Design Thinking and Solutions in Medicine, Health & Care

 

Opinion | Joseph Ferenbok
Date: August 30, 2019


Over the last several years there has been a rise in the application of Design Thinking for creative problem-solving in healthcare. Having been an early adopter and proponent of Design Thinking it has pained me over the last several years to admit and realize the limitations and short-comings of Design Thinking in health and medicine.  I do not wish to be fatalistic, but I do not believe that the approach is completely without merit, and using a human-centric strategy is (in my opinion) significantly better in many cases especially in healthcare contexts than many other approaches (if your goal is to improve quality of life or patient experience).  However, there are a number of nuances to Design Thinking that
are incongruous with innovation in health and care because of the specialized ethical and regulatory constraints 

One significant point of contention is the focus on and use of language associated with finding “solutions”.  Although in many cases the identification of needs and framing of problems within Design Thinking positions the outcome to the process as a human-centric “solution” to the identified problem. This can be extremely problematic and borderline unethical in healthcare. For one, the nature of problems in health and care tend to be more on the side of complex “wicked” problems of design rather than absolute binary problems that have definitive solutions.  For example, the redesign of a process or practice in a hospital will not in all cases ‘solve’ the identified problem.  To reduce the spread of opportunistic infections the proposed solution seems simple—get people to wash their hands.  Hand washing as a “solution” as part of anti-microbial stewardship has been advocated for decades.  Even if handwashing was performed 100% of the time by everyone, it would not entirely “solve” the spread of opportunistic infections.  The reality is that many of the problems in health and care are complex and multi-factorial and no one “solution” is likely to the absolute magic bullet for prevention.   
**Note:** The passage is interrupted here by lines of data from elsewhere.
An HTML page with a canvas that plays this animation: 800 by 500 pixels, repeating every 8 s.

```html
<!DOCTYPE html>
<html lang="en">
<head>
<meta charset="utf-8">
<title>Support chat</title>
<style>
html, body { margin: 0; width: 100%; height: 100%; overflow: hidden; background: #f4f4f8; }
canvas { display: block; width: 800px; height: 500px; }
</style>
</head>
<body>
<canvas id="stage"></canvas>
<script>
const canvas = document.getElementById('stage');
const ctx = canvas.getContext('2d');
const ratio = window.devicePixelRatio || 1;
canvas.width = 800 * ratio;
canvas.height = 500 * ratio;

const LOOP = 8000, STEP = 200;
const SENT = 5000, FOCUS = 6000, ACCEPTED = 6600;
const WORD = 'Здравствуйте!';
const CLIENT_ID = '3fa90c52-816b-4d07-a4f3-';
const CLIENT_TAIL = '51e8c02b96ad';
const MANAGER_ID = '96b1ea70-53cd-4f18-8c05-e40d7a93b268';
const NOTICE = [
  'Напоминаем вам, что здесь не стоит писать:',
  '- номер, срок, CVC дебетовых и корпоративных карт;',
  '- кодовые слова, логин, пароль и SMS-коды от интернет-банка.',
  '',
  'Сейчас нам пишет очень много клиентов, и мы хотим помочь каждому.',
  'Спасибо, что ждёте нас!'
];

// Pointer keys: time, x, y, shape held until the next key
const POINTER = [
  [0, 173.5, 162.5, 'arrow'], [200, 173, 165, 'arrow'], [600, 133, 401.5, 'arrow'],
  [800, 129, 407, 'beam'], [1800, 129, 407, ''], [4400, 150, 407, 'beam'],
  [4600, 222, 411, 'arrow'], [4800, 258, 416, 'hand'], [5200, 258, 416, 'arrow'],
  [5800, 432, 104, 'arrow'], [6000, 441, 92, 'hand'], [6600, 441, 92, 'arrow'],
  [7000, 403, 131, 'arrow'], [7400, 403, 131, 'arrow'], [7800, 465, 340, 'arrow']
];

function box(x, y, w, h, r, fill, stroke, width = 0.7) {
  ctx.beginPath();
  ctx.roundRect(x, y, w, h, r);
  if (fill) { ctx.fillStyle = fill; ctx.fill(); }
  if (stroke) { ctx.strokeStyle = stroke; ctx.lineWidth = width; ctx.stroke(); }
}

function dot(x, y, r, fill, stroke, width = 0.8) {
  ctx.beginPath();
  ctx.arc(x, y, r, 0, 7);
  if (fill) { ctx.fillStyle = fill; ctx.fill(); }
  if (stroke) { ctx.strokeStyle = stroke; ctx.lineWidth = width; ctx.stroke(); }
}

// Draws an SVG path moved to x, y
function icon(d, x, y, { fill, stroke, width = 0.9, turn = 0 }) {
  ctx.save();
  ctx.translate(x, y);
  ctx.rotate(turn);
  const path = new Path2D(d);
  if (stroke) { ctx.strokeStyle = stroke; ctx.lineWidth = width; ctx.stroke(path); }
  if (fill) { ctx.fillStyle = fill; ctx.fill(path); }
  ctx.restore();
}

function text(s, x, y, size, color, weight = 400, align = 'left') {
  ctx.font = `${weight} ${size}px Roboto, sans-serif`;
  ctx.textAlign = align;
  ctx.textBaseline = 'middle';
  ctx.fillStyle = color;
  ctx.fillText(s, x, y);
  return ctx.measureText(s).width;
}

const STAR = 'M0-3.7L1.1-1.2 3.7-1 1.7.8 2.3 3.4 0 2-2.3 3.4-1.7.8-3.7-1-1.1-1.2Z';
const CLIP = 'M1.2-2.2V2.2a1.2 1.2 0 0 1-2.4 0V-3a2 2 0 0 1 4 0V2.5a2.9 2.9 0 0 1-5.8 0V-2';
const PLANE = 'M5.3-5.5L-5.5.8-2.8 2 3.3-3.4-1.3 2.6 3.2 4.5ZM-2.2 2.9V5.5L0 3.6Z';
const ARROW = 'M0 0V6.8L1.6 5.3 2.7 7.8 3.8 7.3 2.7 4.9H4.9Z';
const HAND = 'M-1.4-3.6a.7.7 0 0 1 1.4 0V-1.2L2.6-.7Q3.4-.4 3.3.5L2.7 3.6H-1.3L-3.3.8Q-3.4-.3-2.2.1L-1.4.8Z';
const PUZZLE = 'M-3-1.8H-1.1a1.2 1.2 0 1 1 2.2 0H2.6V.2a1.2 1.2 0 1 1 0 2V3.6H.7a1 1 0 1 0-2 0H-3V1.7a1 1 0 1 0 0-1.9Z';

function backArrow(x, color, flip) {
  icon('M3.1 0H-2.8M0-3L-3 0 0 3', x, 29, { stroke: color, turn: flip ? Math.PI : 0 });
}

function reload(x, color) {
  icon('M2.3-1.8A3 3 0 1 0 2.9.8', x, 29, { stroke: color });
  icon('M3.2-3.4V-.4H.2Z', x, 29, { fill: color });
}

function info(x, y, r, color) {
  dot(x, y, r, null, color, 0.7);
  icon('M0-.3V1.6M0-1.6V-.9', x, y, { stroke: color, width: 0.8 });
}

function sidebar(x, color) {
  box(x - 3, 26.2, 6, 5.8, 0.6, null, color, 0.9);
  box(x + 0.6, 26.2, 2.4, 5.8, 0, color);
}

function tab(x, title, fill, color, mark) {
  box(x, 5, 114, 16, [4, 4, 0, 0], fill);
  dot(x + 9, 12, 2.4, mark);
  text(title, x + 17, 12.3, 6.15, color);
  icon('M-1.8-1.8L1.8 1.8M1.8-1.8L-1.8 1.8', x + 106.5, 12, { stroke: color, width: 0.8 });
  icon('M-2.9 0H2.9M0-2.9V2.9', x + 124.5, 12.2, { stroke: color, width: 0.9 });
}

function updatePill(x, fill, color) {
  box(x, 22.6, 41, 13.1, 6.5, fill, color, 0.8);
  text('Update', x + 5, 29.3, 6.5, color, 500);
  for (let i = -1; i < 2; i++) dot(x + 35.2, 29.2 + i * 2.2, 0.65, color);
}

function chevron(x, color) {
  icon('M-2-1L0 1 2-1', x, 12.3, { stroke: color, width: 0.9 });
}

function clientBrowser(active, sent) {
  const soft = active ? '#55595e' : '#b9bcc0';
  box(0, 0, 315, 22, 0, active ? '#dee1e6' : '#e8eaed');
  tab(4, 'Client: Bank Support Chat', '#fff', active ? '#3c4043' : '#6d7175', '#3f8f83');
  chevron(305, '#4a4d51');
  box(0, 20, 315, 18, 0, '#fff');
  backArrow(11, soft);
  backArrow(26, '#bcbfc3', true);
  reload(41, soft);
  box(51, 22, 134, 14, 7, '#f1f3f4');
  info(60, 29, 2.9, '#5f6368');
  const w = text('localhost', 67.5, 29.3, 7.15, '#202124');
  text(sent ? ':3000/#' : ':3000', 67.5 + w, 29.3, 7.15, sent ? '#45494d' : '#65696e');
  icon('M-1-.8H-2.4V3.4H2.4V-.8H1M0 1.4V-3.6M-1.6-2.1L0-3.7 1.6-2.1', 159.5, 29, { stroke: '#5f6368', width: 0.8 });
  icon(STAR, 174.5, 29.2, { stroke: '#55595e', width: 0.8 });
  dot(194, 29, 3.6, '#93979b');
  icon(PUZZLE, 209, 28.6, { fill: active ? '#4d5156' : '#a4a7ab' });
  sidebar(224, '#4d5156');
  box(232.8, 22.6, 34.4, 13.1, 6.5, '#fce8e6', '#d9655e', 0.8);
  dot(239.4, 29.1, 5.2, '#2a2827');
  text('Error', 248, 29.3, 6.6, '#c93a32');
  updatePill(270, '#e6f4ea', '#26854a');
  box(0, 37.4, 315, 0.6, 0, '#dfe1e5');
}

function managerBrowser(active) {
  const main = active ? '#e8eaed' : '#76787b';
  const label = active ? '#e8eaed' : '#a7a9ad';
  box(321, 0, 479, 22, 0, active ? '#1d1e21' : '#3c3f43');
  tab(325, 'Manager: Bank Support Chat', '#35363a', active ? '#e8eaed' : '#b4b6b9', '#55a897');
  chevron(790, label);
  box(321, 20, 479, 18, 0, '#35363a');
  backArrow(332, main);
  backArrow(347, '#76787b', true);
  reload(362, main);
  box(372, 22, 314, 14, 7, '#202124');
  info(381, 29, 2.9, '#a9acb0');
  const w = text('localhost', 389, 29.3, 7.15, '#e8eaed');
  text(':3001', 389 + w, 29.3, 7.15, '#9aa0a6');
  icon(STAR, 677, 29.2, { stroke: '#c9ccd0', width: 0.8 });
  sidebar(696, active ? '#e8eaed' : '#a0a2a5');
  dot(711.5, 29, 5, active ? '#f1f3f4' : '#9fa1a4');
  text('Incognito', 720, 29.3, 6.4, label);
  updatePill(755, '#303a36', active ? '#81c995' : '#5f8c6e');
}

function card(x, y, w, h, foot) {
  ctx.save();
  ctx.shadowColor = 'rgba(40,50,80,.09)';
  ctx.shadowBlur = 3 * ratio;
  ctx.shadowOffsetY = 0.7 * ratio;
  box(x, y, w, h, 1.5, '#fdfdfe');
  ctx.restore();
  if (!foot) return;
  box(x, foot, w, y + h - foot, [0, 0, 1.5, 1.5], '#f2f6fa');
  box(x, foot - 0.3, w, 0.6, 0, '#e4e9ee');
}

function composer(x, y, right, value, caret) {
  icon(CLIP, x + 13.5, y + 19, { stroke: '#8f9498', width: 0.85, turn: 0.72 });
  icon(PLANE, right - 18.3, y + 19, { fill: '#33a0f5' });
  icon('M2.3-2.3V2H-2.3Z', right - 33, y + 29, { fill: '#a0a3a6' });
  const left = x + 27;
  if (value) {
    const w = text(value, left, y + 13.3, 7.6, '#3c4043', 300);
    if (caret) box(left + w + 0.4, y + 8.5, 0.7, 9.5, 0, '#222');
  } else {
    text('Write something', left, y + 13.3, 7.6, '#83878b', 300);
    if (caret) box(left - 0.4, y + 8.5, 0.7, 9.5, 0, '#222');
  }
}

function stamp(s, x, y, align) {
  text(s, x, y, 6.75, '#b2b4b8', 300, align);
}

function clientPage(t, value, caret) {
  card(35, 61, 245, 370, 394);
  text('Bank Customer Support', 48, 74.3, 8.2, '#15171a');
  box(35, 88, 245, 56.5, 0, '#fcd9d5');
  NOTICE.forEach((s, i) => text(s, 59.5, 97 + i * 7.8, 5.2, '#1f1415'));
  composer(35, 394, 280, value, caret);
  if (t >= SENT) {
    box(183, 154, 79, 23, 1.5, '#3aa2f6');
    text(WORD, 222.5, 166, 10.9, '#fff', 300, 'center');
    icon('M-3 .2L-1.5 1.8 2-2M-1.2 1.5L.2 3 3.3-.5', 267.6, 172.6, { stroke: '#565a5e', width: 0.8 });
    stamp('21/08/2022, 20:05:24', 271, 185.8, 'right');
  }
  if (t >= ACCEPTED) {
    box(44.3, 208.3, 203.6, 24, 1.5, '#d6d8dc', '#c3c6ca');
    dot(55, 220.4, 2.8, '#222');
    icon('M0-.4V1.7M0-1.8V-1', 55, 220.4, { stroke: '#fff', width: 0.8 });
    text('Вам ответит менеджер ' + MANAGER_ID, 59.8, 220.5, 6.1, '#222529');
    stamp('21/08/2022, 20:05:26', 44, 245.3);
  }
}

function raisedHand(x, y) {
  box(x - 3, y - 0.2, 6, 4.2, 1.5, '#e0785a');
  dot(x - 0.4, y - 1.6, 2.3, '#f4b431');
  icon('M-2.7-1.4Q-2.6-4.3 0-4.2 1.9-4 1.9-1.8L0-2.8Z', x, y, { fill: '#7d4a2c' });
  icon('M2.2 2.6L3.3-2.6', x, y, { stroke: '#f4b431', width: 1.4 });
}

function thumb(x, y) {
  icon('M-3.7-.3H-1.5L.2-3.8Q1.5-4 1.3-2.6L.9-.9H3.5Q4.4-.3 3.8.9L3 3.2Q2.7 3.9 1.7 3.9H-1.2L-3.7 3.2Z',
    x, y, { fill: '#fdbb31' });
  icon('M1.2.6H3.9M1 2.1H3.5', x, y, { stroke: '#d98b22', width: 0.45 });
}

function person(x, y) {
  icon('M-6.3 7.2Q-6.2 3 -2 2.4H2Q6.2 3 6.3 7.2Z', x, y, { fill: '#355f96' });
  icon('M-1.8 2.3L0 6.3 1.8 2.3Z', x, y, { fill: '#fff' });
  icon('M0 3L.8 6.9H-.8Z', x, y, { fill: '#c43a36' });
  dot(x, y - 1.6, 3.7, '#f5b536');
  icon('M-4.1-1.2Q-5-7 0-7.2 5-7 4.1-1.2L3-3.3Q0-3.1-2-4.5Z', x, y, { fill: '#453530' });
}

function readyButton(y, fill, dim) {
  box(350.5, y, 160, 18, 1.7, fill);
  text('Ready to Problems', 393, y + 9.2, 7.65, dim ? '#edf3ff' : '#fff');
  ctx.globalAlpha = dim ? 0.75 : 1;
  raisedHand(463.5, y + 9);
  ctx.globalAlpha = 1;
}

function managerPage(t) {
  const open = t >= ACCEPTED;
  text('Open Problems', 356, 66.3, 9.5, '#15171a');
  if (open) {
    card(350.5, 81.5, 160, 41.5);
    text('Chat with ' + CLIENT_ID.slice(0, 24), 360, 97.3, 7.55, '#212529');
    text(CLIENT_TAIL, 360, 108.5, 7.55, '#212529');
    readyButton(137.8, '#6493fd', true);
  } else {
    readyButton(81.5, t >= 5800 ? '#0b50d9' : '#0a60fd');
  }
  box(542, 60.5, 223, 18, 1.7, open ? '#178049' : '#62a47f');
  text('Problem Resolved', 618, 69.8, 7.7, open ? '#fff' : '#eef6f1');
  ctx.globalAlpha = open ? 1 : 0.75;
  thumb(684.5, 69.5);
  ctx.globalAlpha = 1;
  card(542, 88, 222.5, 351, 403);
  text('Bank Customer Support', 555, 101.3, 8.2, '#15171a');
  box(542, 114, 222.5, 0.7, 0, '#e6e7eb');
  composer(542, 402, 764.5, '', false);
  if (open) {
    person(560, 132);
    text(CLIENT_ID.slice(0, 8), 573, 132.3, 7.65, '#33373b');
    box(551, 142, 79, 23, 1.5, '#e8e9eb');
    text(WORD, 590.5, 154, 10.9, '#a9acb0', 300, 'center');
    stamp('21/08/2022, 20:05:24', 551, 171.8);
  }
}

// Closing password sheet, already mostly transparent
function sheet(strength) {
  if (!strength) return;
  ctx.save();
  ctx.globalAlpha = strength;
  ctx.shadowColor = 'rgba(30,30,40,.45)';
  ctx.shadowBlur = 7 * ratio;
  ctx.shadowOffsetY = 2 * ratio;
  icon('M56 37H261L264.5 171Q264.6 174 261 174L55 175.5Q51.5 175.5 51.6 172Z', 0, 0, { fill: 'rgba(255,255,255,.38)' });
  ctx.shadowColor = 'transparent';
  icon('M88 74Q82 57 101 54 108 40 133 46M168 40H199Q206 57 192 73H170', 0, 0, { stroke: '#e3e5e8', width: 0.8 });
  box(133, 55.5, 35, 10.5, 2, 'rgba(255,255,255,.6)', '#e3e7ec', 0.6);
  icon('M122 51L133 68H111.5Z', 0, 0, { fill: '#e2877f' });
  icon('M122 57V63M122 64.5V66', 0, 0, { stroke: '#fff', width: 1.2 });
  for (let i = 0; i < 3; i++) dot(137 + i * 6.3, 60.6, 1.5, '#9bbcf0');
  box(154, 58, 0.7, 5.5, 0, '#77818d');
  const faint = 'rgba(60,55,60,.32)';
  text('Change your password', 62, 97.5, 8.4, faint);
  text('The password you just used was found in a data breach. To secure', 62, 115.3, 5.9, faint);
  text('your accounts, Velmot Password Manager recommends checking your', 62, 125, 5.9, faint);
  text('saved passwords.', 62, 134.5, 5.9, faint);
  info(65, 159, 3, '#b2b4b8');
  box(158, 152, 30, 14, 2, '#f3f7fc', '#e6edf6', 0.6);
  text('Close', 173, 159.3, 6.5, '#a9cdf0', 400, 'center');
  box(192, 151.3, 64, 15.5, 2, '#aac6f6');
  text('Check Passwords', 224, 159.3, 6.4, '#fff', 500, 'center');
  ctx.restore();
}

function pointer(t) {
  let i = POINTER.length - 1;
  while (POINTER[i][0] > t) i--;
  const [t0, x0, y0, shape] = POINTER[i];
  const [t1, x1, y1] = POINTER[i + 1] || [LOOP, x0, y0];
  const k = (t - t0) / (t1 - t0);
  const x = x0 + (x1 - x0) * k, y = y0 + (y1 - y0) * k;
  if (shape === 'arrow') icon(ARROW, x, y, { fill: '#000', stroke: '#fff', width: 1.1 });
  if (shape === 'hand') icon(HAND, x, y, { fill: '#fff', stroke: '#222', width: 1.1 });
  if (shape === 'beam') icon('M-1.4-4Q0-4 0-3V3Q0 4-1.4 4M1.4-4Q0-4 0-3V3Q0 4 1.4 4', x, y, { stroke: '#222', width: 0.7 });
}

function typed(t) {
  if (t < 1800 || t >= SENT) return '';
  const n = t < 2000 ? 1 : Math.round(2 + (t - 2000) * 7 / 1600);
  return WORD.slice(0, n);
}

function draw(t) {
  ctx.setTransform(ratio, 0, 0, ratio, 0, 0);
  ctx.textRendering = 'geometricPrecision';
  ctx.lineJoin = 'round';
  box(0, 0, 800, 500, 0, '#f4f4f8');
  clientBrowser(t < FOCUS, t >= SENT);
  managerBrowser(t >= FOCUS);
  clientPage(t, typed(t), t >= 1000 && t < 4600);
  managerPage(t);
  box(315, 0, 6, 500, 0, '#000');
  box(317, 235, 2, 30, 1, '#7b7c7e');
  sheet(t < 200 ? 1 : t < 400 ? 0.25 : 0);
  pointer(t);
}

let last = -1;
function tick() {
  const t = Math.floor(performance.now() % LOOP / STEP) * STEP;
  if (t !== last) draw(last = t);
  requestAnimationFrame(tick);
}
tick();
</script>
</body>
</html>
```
Even highly effective solutions, like vaccines, are not in and of themselves ‘solutions’ to medical problems because they, like many other interventions, are deeply embedded in ideologies, practices, customs and beliefs that complicate how problems are solved.  The Anti-vaxxer movement, if nothing else, adequately makes this point.   

However, the variability of outcomes, implementations and contexts of healthcare-related solutions are not the main reasons why I find the use of Design Thinking as a preferred way of creative problem-solving in healthrelated domains problematic.  All of these can be pragmatically overlooked, in my opinion, when juxtaposed to the potential good that human-centric empathy-based innovation may contribute to improving healthcare delivery.  But there is the rub, if we are to claim a human-centric approach based on empathy in healthcare and its delivery, we cannot avoid or ignore the patient or the patient experience.  At some level, healthcare innovations that are human-centric must (directly or indirectly) improve the experience or quality of life of a patient.  To understand the lived experience of a patient to define needs-based problems is at best irresponsible and at worst unethical to throw around notions of absolute “solutions”.  To engage people, patients, physicians or family members in a design-based problem-solving exercise and even accidentally imply that the process will result in a “solution” can be seen as misleading or overpromising Added to the moral implications of these possible perceptions of promising someone in a vulnerable position a potential “solution” to their problem, in healthcare, there are ethical considerations around issues of voluntary participation and informed consent.  Working with potentially vulnerable populations looking for hope the language around finding solutions has implications around the nature of participation, informed consent and coercion.  Telling a patient, who may be facing significant emotional and physical strain that participation or inclusion in a project that employs the Design Thinking vocabulary may not be the most responsible protocol when there are issues of informed consent involved.   

More problematic, however, than then ethical debates about what constitutes voluntary “informed” consent is the moral issue of false hope.  The idea that Design Thinking involves testing a solution to a problem—especially when patients may be directly or indirectly involved.  Any possible implication (intended or unintended) that a concept, drug or intervention is a solution to patientneed without solid evidence can be misleading and morally irresponsible.  Even the promise of co-developing a “solution” with patients has the unfortunate consequence of reaffirming existing differences and power imbalances between the practitioners and the people they are trying to problem solve with/for—promising a fix, a cure or a solution in healthcare may evoke false hope in a vulnerable population beyond the scope of the design project.   

On the one hand, I realize this argument is extremely abstract and likely not even something that practitioners have confronted.  It is not intended to undermine the important innovations in health-related contexts that Design Thinking has facilitated but medical/healthcare solutions, have deep emotional implications for people who are living with the issues frameworks and practitioners are trying to address, stop, or alleviate, and this requires an additional level of understanding and ethical conduct that Design Thinking does not evoke.  So, alongside with the process-related issues I have with Design Thinking in these domains, suggesting, Design Thinking, a preferred framework for structuring an approach to innovation in health-related domains, is problematic from an ethical perspective.   

Surely, there are other frameworks we can use that promise more contextual integrity without overpromising their outcomes.